There was no direct evidence offered to establish that North Street had been officially designated as a statutory throughway under 19 V.S.A. § 38. We are not called upon in this instance to say whether this deficiency in the proof relieved the defendant of the legal consequences of section 41 at the trial. It is enough to say that the evidence on this point was sufficient to appeal to the discretion of the trial court in passing on the motion to set aside the verdict as against the weight of the evidence. See Legere v. Buinicky, 93 N.H. 71, 35 A.2d 508, 509; also 60 CJS, Motor Vehicles, § 360, e, pp. 857-859.
The defendant refers us to the testimony of the plaintiff. The defendant contends that the verdict of the jury might well have turned on the plaintiff's contributory negligence. He argues that the inattention of the plaintiff as a passenger and her failure to cry out when she observed the lights from the defendant's car could well have had a detrimental effect on her husband's operation of his vehicle at the time of the accident.
The dictates of prudence might equally as well have required silence on the part of the guest passenger when confronted by this situation. In any event, the duty of a passenger to warn the operator arises only when he fully apprehends a danger, and the danger is such that it would call upon a reasonably prudent passenger to put the operator on guard and the risk would thereby be averted. Kaufman v. Pennsylvania Railroad Co., 2 N.J. 318, 66 A.2d 527, 529. See also, Higgins v. Metzger, 101 Vt. 285, 293, 143 A 394.
The plaintiff was not bound to anticipate that either operator would omit the exercise of due care in entering this intersection. Senecal v. Bleau, 108 Vt. 486, 495, 189 A 139; Leclair v. Boudreau, 101 Vt. 270, 276, 143 A 401, 63 ALR 1427. And any negligence on the part of her husband could not be imputed to her on the facts of this case.

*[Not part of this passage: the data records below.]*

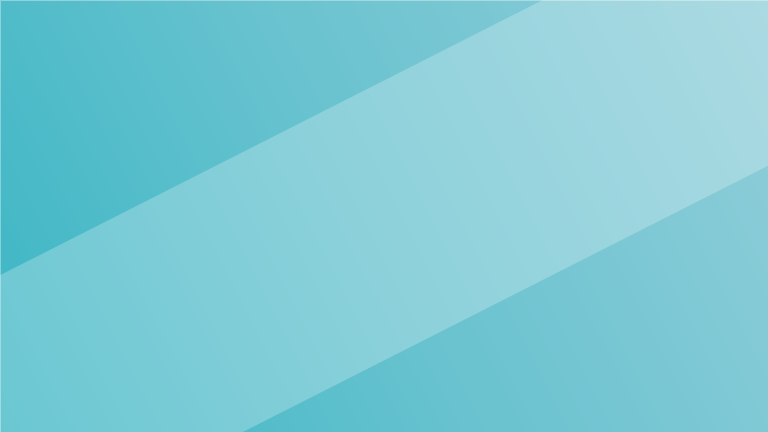
A WebGL 2 fragment shader for this background:

```glsl
#version 300 es
precision highp float;
// A broad pale stripe rising to the right over a teal gradient.
// One linear ramp runs along the stripe direction; the stripe is a
// translucent white veil bounded by two parallel smoothed lines.

#define SLOPE 0.507       // rise of the stripe edges
#define UPPER_EDGE 0.363  // upper edge height at the left side
#define LOWER_EDGE -0.285 // lower edge height at the left side
#define VEIL 0.24         // whiteness added inside the stripe
#define RIM_WIDTH 0.0023  // thin light line on the left and top
#define RIM_VEIL 0.35

uniform vec2 u_resolution;
out vec4 fragColor;

const vec3 DEEP_TEAL = vec3(0.26, 0.72, 0.776);
const vec3 MID_TEAL = vec3(0.41, 0.762, 0.812);
const vec3 PALE_TEAL = vec3(0.54, 0.80, 0.845);

// Two-part linear ramp, continued past both ends
vec3 tealRamp(float t) {
  vec3 dark = mix(DEEP_TEAL, MID_TEAL, (t - 0.16) / 0.82);
  vec3 light = mix(MID_TEAL, PALE_TEAL, (t - 0.98) / 0.88);
  return t < 0.98 ? dark : light;
}

// Signed distance above a line of the shared slope
float aboveLine(vec2 p, float offset) {
  return (p.y - SLOPE * p.x - offset) / length(vec2(SLOPE, 1.0));
}

// Antialiased coverage of a positive distance
float coverage(float d, float pixel) {
  return clamp(d / pixel + 0.5, 0.0, 1.0);
}

void main() {
  // Units of canvas height
  vec2 p = gl_FragCoord.xy / u_resolution.y;
  float aspect = u_resolution.x / u_resolution.y;
  float pixel = 1.0 / u_resolution.y;

  // Background gradient along the stripe
  vec2 direction = normalize(vec2(1.0, SLOPE));
  vec3 color = tealRamp(dot(p, direction));

  // Translucent stripe between the two edges
  float stripe = coverage(aboveLine(p, LOWER_EDGE), pixel)
               * coverage(-aboveLine(p, UPPER_EDGE), pixel);
  color = mix(color, vec3(1.0), VEIL * stripe);

  // Hairline rim
  float rim = coverage(RIM_WIDTH - min(p.x, 1.0 - p.y), pixel);
  color = mix(color, vec3(1.0), RIM_VEIL * rim);

  fragColor = vec4(color, 1.0);
}
```
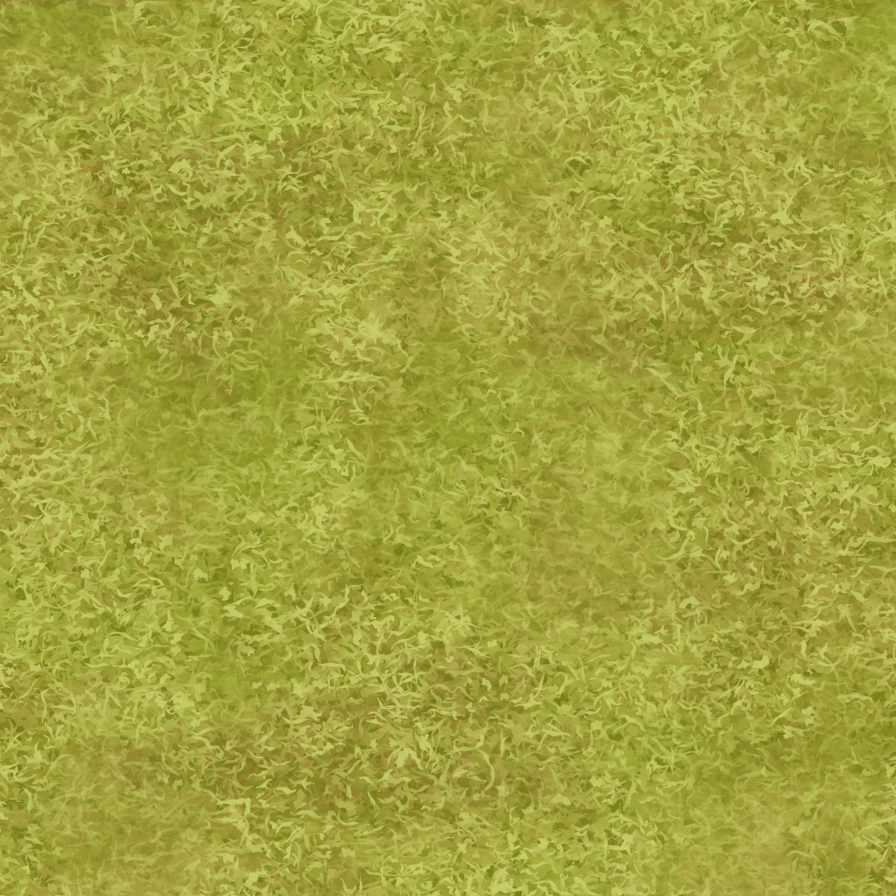
This texture is drawn by a WebGL 1 fragment shader. Its source:

```glsl
precision highp float;
uniform vec2 u_resolution;

vec3 hash3(vec2 cell) {
  vec3 h = fract(cell.xyx * vec3(0.1031, 0.1030, 0.0973));
  h += dot(h, h.yxz + 33.33);
  return fract((h.xxy + h.yzz) * h.zyx);
}

// Layered, warped sines, roughly -0.8 to 0.8
float patches(vec2 p) {
  float sum = 0.0;
  float amp = 0.45;
  for (int i = 0; i < 5; i++) {
    p = mat2(0.8, 0.6, -0.6, 0.8) * p * 1.7 + 1.9;
    p += 0.8 * sin(p.yx * 0.9 + 1.3);
    sum += amp * sin(p.x) * cos(p.y * 1.1);
    amp *= 0.68;
  }
  return sum;
}

// Coverage of a wavy, tapered blade centred at the origin
float blade(vec2 p, float angle, float halfLength, float width, float bend, float blur) {
  float c = cos(angle);
  float s = sin(angle);
  p = vec2(c * p.x + s * p.y, c * p.y - s * p.x);
  float along = p.x / halfLength;
  float across = p.y + bend * halfLength * (along * along - 0.3);
  across += 0.05 * sin(along * 4.0 + bend * 40.0);
  float ragged = 1.0 + 0.3 * sin(along * 7.0 + bend * 90.0);
  float edge = abs(across) - width * ragged * (1.0 - along * along);
  return (1.0 - smoothstep(-blur, blur, edge)) * (1.0 - smoothstep(0.75, 1.0, abs(along)));
}

// Soft ground: olive with green and brown drifts
vec3 groundColor(vec2 p) {
  vec3 color = mix(vec3(0.63, 0.59, 0.215), vec3(0.605, 0.65, 0.2),
                   smoothstep(-0.45, 0.45, patches(p * vec2(3.0, 4.5))));
  float brown = smoothstep(0.15, 0.65, patches(p * vec2(3.5, 6.0) + 17.0));
  color = mix(color, vec3(0.56, 0.475, 0.18), 0.75 * brown);
  color += 0.06 * patches(p * vec2(4.0, 7.0) + 71.0);
  return color + 0.06 * patches(p * 24.0 + 5.0);
}

void main() {
  vec2 uv = gl_FragCoord.xy / u_resolution.y;
  vec3 ground = groundColor(uv);
  vec3 color = ground;
  float density = mix(0.4, 0.95, smoothstep(-0.55, 0.15, patches(uv * 5.0 + 31.0)));
  float lush = smoothstep(-0.4, 0.5, patches(uv * 7.0 + 43.0));
  float clump = patches(uv * vec2(9.0, 12.0) + 57.0);

  // Broad dark leaves first, thin pale blades last
  for (int layer = 0; layer < 16; layer++) {
    float k = float(layer) / 15.0;
    float scale = mix(34.0, 50.0, fract(float(layer) * 0.618));
    vec2 p = uv * scale + float(layer) * vec2(7.31, 3.77);
    vec2 cell = floor(p);
    float blur = 0.02 + 0.6 * scale / u_resolution.y;

    for (int j = -1; j <= 1; j++) {
      for (int i = -1; i <= 1; i++) {
        vec2 id = cell + vec2(float(i), float(j));
        vec3 place = hash3(id + float(layer) * 61.7);
        vec3 look = hash3(id + float(layer) * 37.3 + 211.0);
        float angle = 6.2832 * place.z;
        angle -= 0.25 * sin(2.0 * angle);
        float broad = step(0.78, fract(look.y * 9.0));
        float width = mix(0.19, 0.075, smoothstep(0.15, 0.5, k));
        width *= mix(0.6, 1.3, look.y) * (1.0 + 1.1 * broad * k);
        float halfLength = mix(0.3, 0.85, look.x * look.x) * (1.0 - 0.3 * broad);
        float cover = blade(p - id - place.xy, angle, halfLength, width,
                            0.8 * (look.z - 0.5), blur);

        // Tone runs from shaded green to pale straw
        float tone = mix(-0.6, 0.7, k) + 1.4 * (fract(look.z * 7.0) - 0.5) + 0.55 * clump;
        vec3 tint = mix(vec3(0.66, 0.60, 0.24), vec3(0.635, 0.69, 0.235),
                        smoothstep(0.2, 0.8, fract(look.x * 13.0) * 0.6 + lush * 0.4));
        tint = mix(ground, tint, 0.65);
        tint = mix(tint, vec3(0.41, 0.44, 0.06), 0.75 * clamp(-tone, 0.0, 1.0));
        tint = mix(tint, vec3(0.80, 0.83, 0.44), 0.85 * clamp(tone, 0.0, 1.0));
        color = mix(color, tint, cover * density);
      }
    }
  }
  gl_FragColor = vec4(color, 1.0);
}
```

Blondin v. Carr, 121 Vt. 157, 160, 151 A.2d 121. In this discretionary ruling, the trial court was entitled to conclude that the evidence did not support a determination by the jury that the plaintiff's conduct contributed as a cause of her injury.
The plaintiff's motion to set the verdict aside as against the weight of the evidence required the trial court to proceed with cautious deliberation. Once the issue of negligence has been committed to the jury under correct instructions, it is the province of the jury to resolve the true facts, and relate the conduct of the parties to the standard of care required of reasonably prudent men under similar circumstances. In this, the judgment of the jury as expressed in the verdict is, and should be in most instances, final. Where there is a conflict in the evidence, the trial court is not empowered to disturb the result of the jury merely because the conclusion differs with that which the judge might have reached. Yet, in those occasional cases where it is clear the jury has gone astray, by influence of passion or prejudice, or because the jury has taken an obviously mistaken view of the merits of the controversy, it is the duty of the Court, upon proper motion, to reject the verdict. Rule v. Johnson, 104 Vt. 486, 491, 162 A 383; Smith v. Martin, 93 Vt. 111, 122, 106 A 666.
The circumstances of the accident, the oral testimony of the witnesses and the combined effect of all the evidence were matters for the trial court's considered discretion in passing on the motion presented. The record in its entirety fails to show the court's discretion was exercised on grounds or for reasons clearly untenable. Without such a showing, no abuse of discretion appears, and the order entered must stand. Belock v. State Mutual Fire Insurance Co., supra, 106 Vt at 444, 175 A at 23; Temple v. Atwood, 99 Vt. 434, 435, 134 A 591.
Order setting aside the verdict and granting a new trial is affirmed, and cause remanded.